The company said the investment will help facilitate more regulatory approvals in international markets.

The company's InfectID diagnostic technology is already cleared for distribution and use in Europe and the UK, with approval in India and South America expected by the end of 2022, and approval by the Australian TGA expected in 2023.

The company said the capital raised will also assist in facilitating market entry into these jurisdictions.

Microbio CEO Paul Carboon said the latest capital raise saw existing and new investors show strong support for the company's bloodstream infection tests.

“In addition to welcoming several significant new investors, our existing investors also reaffirmed their belief in how Microbio is progressing and topped up their investment in the company,” said Mr Carboon.

“We have seen a lot of support from investors including CJ3 Capital, many of whom may wish to take an even bigger stake in the company, and we will factor in their interest when considering any future capital raise.”

The company said the next investment round is expected in 2023 with a target of raising around $10 million.

It will be aimed at gaining regulatory clearance, entering further international markets including the US, expanding International sales and distribution partnerships and onshoring manufacturing processes.

InfectID-BSI is an in vitro diagnostic test that can improve patient outcomes by telling clinicians within three hours of taking a blood sample which infection to treat.

The current ‘gold standard’ method to identify the causative pathogen is a slow, two-step blood culturing and identification process. This process usually takes between 12 hours and seven days and has limited sensitivity.

“InfectID-BSI provides the potential for early bloodstream infection and sepsis diagnosis and therefore earlier use of optimal antimicrobials, which is likely to reduce the length of hospital stays and healthcare costs.
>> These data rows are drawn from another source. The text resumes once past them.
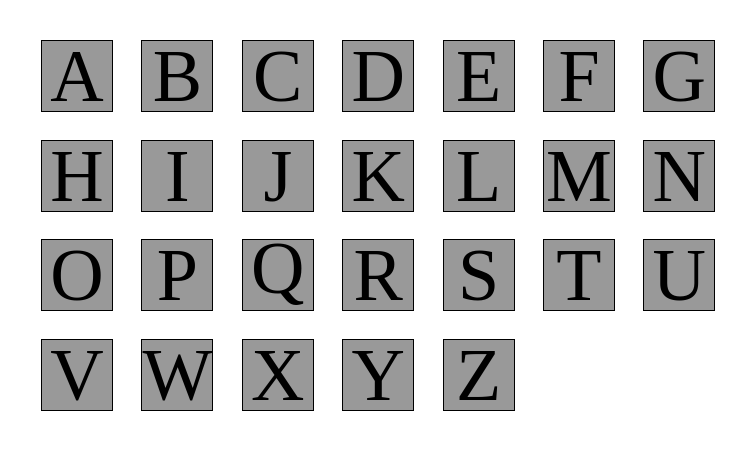
<!DOCTYPE html>
<html lang="en">
<head>
<meta charset="utf-8">
<title>Alphabet tiles</title>
<style>
:root {
  --paper: #ffffff;
  --tile: #999999;
  --ink: #000000;
}
* { box-sizing: border-box; }
html, body { margin: 0; }
body {
  width: 755px;
  height: 451px;
  overflow: hidden;
  background: var(--paper);
}
.alphabet {
  display: grid;
  grid-template-columns: repeat(7, 72px);
  grid-auto-rows: 72px;
  gap: 27.7px 28.4px;
  margin: 0;
  padding: 40px 0 0 41px;
  list-style: none;
}
.tile {
  border: 1px solid var(--ink);
  background: var(--tile);
  color: var(--ink);
  font: 74px/70px "Liberation Serif", serif;
  display: flex;
  justify-content: center;
}
.raised { line-height: 56px; }
</style>
</head>
<body>
<ul class="alphabet">
  <li class="tile">A</li>
  <li class="tile">B</li>
  <li class="tile">C</li>
  <li class="tile">D</li>
  <li class="tile">E</li>
  <li class="tile">F</li>
  <li class="tile">G</li>
  <li class="tile">H</li>
  <li class="tile">I</li>
  <li class="tile">J</li>
  <li class="tile">K</li>
  <li class="tile">L</li>
  <li class="tile">M</li>
  <li class="tile">N</li>
  <li class="tile">O</li>
  <li class="tile">P</li>
  <li class="tile raised">Q</li>
  <li class="tile">R</li>
  <li class="tile">S</li>
  <li class="tile">T</li>
  <li class="tile">U</li>
  <li class="tile">V</li>
  <li class="tile">W</li>
  <li class="tile">X</li>
  <li class="tile">Y</li>
  <li class="tile">Z</li>
</ul>
</body>
</html>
“We are excited that commercialisation is now on the horizon and that we are a step closer to providing this powerful diagnostic tool to clinicians across the globe,” added Mr Carboon.